Task requirements »
Omit all pictures, then print the entries exactly.

════════

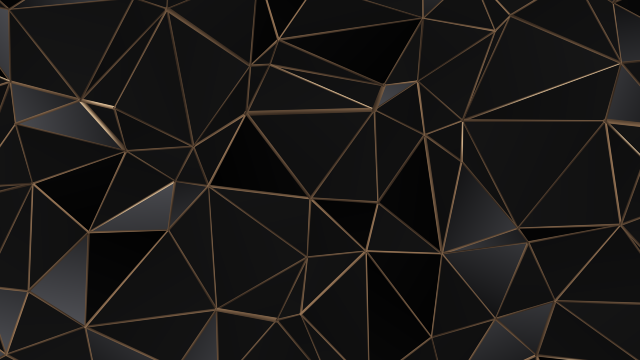
Give the GLSL for this background, as a WebGL 2 fragment shader.

```glsl
#version 300 es
precision highp float;
// Black faceted wall of irregular triangles framed by thin bronze struts.

#define CELLS 5.2         // mesh cells per canvas height
#define JITTER 0.96       // vertex scatter, below 1.0 keeps the mesh valid
#define TILT 0.42         // rotation of the mesh in radians
#define STRUT 0.0029      // mean half width of a strut, in canvas heights
#define GREY_CHANCE 0.27  // how often small facets catch the light
#define BLACK_CHANCE 0.16 // share of facets in deep shadow
#define GLINT_CHANCE 0.05 // share of struts with a bright reflection
#define SEED vec2(37.0, 61.0)

uniform vec2 u_resolution;
out vec4 fragColor;

const vec3 CHARCOAL = vec3(0.064, 0.064, 0.065);
const vec3 SLATE = vec3(0.188, 0.190, 0.202);
const vec3 DARK_BRONZE = vec3(0.21, 0.16, 0.12);
const vec3 COPPER = vec3(0.58, 0.45, 0.33);
const vec3 CREAM = vec3(0.93, 0.82, 0.66);

float hash(vec2 cell, float salt) {
    vec3 q = fract((cell.xyx + salt * 7.31) * vec3(0.1031, 0.1130, 0.0973));
    q += dot(q, q.yzx + 33.33);
    return fract((q.x + q.y) * q.z);
}

vec2 meshVertex(vec2 cell) {
    return cell + (vec2(hash(cell, 1.0), hash(cell, 2.0)) - 0.5) * JITTER;
}

float cross2(vec2 a, vec2 b) { return a.x * b.y - a.y * b.x; }

// Twice the signed area, positive when counter-clockwise
float turn(vec2 a, vec2 b, vec2 c) { return cross2(b - a, c - a); }

// Flat facet with a soft sheen, painted only inside its triangle
void paintFacet(vec2 p, vec2 a, vec2 b, vec2 c, vec2 cell, float salt, inout vec3 color) {
    if (min(turn(a, b, p), min(turn(b, c, p), turn(c, a, p))) < 0.0) return;
    float area = 0.5 * turn(a, b, c);
    float angle = 6.2832 * hash(cell, salt + 0.1);
    float sheen = dot(p - (a + b + c) / 3.0, vec2(cos(angle), sin(angle)));
    float tone = hash(cell, salt + 0.2);
    if (hash(cell, salt + 0.3) < GREY_CHANCE * (1.0 - area)) {
        color = SLATE * (0.72 + 0.65 * tone * tone + 0.65 * sheen);
    } else if (tone < BLACK_CHANCE) {
        color = CHARCOAL * (0.28 + 0.25 * sheen);
    } else {
        color = CHARCOAL * (0.82 + 0.36 * tone + 0.16 * sheen);
    }
    color = max(color, vec3(0.008));
}

// Tapered bevelled strut, layered over the premultiplied metal colour
void paintStrut(vec2 p, vec2 a, vec2 b, vec2 cell, float salt, float pixel, inout vec4 metal) {
    vec2 axis = b - a;
    float along = clamp(dot(p - a, axis) / dot(axis, axis), 0.0, 1.0);
    float dist = length(p - a - axis * along);
    float startWidth = mix(0.6, 1.25, hash(cell, salt + 0.1));
    float endWidth = mix(0.6, 1.25, hash(cell, salt + 0.2));
    float wide = 1.0 + 0.9 * step(0.93, hash(cell, salt + 0.3));
    float width = STRUT * CELLS * wide * mix(startWidth, endWidth, along);
    float cover = 1.0 - smoothstep(width - 0.6 * pixel, width + 0.6 * pixel, dist);
    if (cover <= 0.0) return;

    // One flank is lit and the light drifts along the length
    float flank = cross2(axis, p - a) / length(axis);
    flank *= sign(hash(cell, salt + 0.4) - 0.5);
    float bevel = smoothstep(-width, width, flank);
    float light = hash(cell, salt + 0.5);
    light = light * light * 0.75 + 0.12 * sin(along * 4.0 + 20.0 * light);
    vec3 color = mix(DARK_BRONZE, COPPER, clamp(light + 0.45 * bevel - 0.05, 0.0, 1.0));
    float glint = step(hash(cell, salt + 0.6), GLINT_CHANCE);
    color = mix(color, CREAM, 0.8 * glint * bevel * smoothstep(0.0, 0.5, along));
    metal = mix(metal, vec4(color, 1.0), cover);
}

void main() {
    float pixel = CELLS / u_resolution.y;
    vec2 p = (gl_FragCoord.xy - 0.5 * u_resolution) * pixel;
    p = mat2(cos(TILT), sin(TILT), -sin(TILT), cos(TILT)) * p + SEED;

    vec3 facet = CHARCOAL;
    vec4 metal = vec4(0.0);
    for (int y = -1; y <= 1; y++) {
        for (int x = -1; x <= 1; x++) {
            vec2 cell = floor(p) + vec2(x, y);
            vec2 a = meshVertex(cell);
            vec2 b = meshVertex(cell + vec2(1, 0));
            vec2 c = meshVertex(cell + vec2(1, 1));
            vec2 d = meshVertex(cell + vec2(0, 1));

            // Split the quad along a valid diagonal, loosely the shorter one
            bool acValid = min(turn(a, b, c), turn(a, c, d)) > 0.0;
            bool bdValid = min(turn(a, b, d), turn(b, c, d)) > 0.0;
            bool acShort = distance(a, c) < distance(b, d) * mix(0.65, 1.5, hash(cell, 3.0));
            if (acValid && (acShort || !bdValid)) {
                paintFacet(p, a, b, c, cell, 4.0, facet);
                paintFacet(p, a, c, d, cell, 5.0, facet);
                paintStrut(p, a, c, cell, 6.0, pixel, metal);
            } else {
                paintFacet(p, a, b, d, cell, 4.0, facet);
                paintFacet(p, b, c, d, cell, 5.0, facet);
                paintStrut(p, b, d, cell, 6.0, pixel, metal);
            }
            paintStrut(p, a, b, cell, 7.0, pixel, metal);
            paintStrut(p, a, d, cell, 8.0, pixel, metal);
        }
    }
    fragColor = vec4(facet * (1.0 - metal.a) + metal.rgb, 1.0);
}
```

════════

Exercise response »
Give the GLSL for this background, as a WebGL 2 fragment shader.

```glsl
#version 300 es
precision highp float;
// Black faceted wall of irregular triangles framed by thin bronze struts.

#define CELLS 5.2         // mesh cells per canvas height
#define JITTER 0.96       // vertex scatter, below 1.0 keeps the mesh valid
#define TILT 0.42         // rotation of the mesh in radians
#define STRUT 0.0029      // mean half width of a strut, in canvas heights
#define GREY_CHANCE 0.27  // how often small facets catch the light
#define BLACK_CHANCE 0.16 // share of facets in deep shadow
#define GLINT_CHANCE 0.05 // share of struts with a bright reflection
#define SEED vec2(37.0, 61.0)

uniform vec2 u_resolution;
out vec4 fragColor;

const vec3 CHARCOAL = vec3(0.064, 0.064, 0.065);
const vec3 SLATE = vec3(0.188, 0.190, 0.202);
const vec3 DARK_BRONZE = vec3(0.21, 0.16, 0.12);
const vec3 COPPER = vec3(0.58, 0.45, 0.33);
const vec3 CREAM = vec3(0.93, 0.82, 0.66);

float hash(vec2 cell, float salt) {
    vec3 q = fract((cell.xyx + salt * 7.31) * vec3(0.1031, 0.1130, 0.0973));
    q += dot(q, q.yzx + 33.33);
    return fract((q.x + q.y) * q.z);
}

vec2 meshVertex(vec2 cell) {
    return cell + (vec2(hash(cell, 1.0), hash(cell, 2.0)) - 0.5) * JITTER;
}

float cross2(vec2 a, vec2 b) { return a.x * b.y - a.y * b.x; }

// Twice the signed area, positive when counter-clockwise
float turn(vec2 a, vec2 b, vec2 c) { return cross2(b - a, c - a); }

// Flat facet with a soft sheen, painted only inside its triangle
void paintFacet(vec2 p, vec2 a, vec2 b, vec2 c, vec2 cell, float salt, inout vec3 color) {
    if (min(turn(a, b, p), min(turn(b, c, p), turn(c, a, p))) < 0.0) return;
    float area = 0.5 * turn(a, b, c);
    float angle = 6.2832 * hash(cell, salt + 0.1);
    float sheen = dot(p - (a + b + c) / 3.0, vec2(cos(angle), sin(angle)));
    float tone = hash(cell, salt + 0.2);
    if (hash(cell, salt + 0.3) < GREY_CHANCE * (1.0 - area)) {
        color = SLATE * (0.72 + 0.65 * tone * tone + 0.65 * sheen);
    } else if (tone < BLACK_CHANCE) {
        color = CHARCOAL * (0.28 + 0.25 * sheen);
    } else {
        color = CHARCOAL * (0.82 + 0.36 * tone + 0.16 * sheen);
    }
    color = max(color, vec3(0.008));
}

// Tapered bevelled strut, layered over the premultiplied metal colour
void paintStrut(vec2 p, vec2 a, vec2 b, vec2 cell, float salt, float pixel, inout vec4 metal) {
    vec2 axis = b - a;
    float along = clamp(dot(p - a, axis) / dot(axis, axis), 0.0, 1.0);
    float dist = length(p - a - axis * along);
    float startWidth = mix(0.6, 1.25, hash(cell, salt + 0.1));
    float endWidth = mix(0.6, 1.25, hash(cell, salt + 0.2));
    float wide = 1.0 + 0.9 * step(0.93, hash(cell, salt + 0.3));
    float width = STRUT * CELLS * wide * mix(startWidth, endWidth, along);
    float cover = 1.0 - smoothstep(width - 0.6 * pixel, width + 0.6 * pixel, dist);
    if (cover <= 0.0) return;

    // One flank is lit and the light drifts along the length
    float flank = cross2(axis, p - a) / length(axis);
    flank *= sign(hash(cell, salt + 0.4) - 0.5);
    float bevel = smoothstep(-width, width, flank);
    float light = hash(cell, salt + 0.5);
    light = light * light * 0.75 + 0.12 * sin(along * 4.0 + 20.0 * light);
    vec3 color = mix(DARK_BRONZE, COPPER, clamp(light + 0.45 * bevel - 0.05, 0.0, 1.0));
    float glint = step(hash(cell, salt + 0.6), GLINT_CHANCE);
    color = mix(color, CREAM, 0.8 * glint * bevel * smoothstep(0.0, 0.5, along));
    metal = mix(metal, vec4(color, 1.0), cover);
}

void main() {
    float pixel = CELLS / u_resolution.y;
    vec2 p = (gl_FragCoord.xy - 0.5 * u_resolution) * pixel;
    p = mat2(cos(TILT), sin(TILT), -sin(TILT), cos(TILT)) * p + SEED;

    vec3 facet = CHARCOAL;
    vec4 metal = vec4(0.0);
    for (int y = -1; y <= 1; y++) {
        for (int x = -1; x <= 1; x++) {
            vec2 cell = floor(p) + vec2(x, y);
            vec2 a = meshVertex(cell);
            vec2 b = meshVertex(cell + vec2(1, 0));
            vec2 c = meshVertex(cell + vec2(1, 1));
            vec2 d = meshVertex(cell + vec2(0, 1));

            // Split the quad along a valid diagonal, loosely the shorter one
            bool acValid = min(turn(a, b, c), turn(a, c, d)) > 0.0;
            bool bdValid = min(turn(a, b, d), turn(b, c, d)) > 0.0;
            bool acShort = distance(a, c) < distance(b, d) * mix(0.65, 1.5, hash(cell, 3.0));
            if (acValid && (acShort || !bdValid)) {
                paintFacet(p, a, b, c, cell, 4.0, facet);
                paintFacet(p, a, c, d, cell, 5.0, facet);
                paintStrut(p, a, c, cell, 6.0, pixel, metal);
            } else {
                paintFacet(p, a, b, d, cell, 4.0, facet);
                paintFacet(p, b, c, d, cell, 5.0, facet);
                paintStrut(p, b, d, cell, 6.0, pixel, metal);
            }
            paintStrut(p, a, b, cell, 7.0, pixel, metal);
            paintStrut(p, a, d, cell, 8.0, pixel, metal);
        }
    }
    fragColor = vec4(facet * (1.0 - metal.a) + metal.rgb, 1.0);
}
```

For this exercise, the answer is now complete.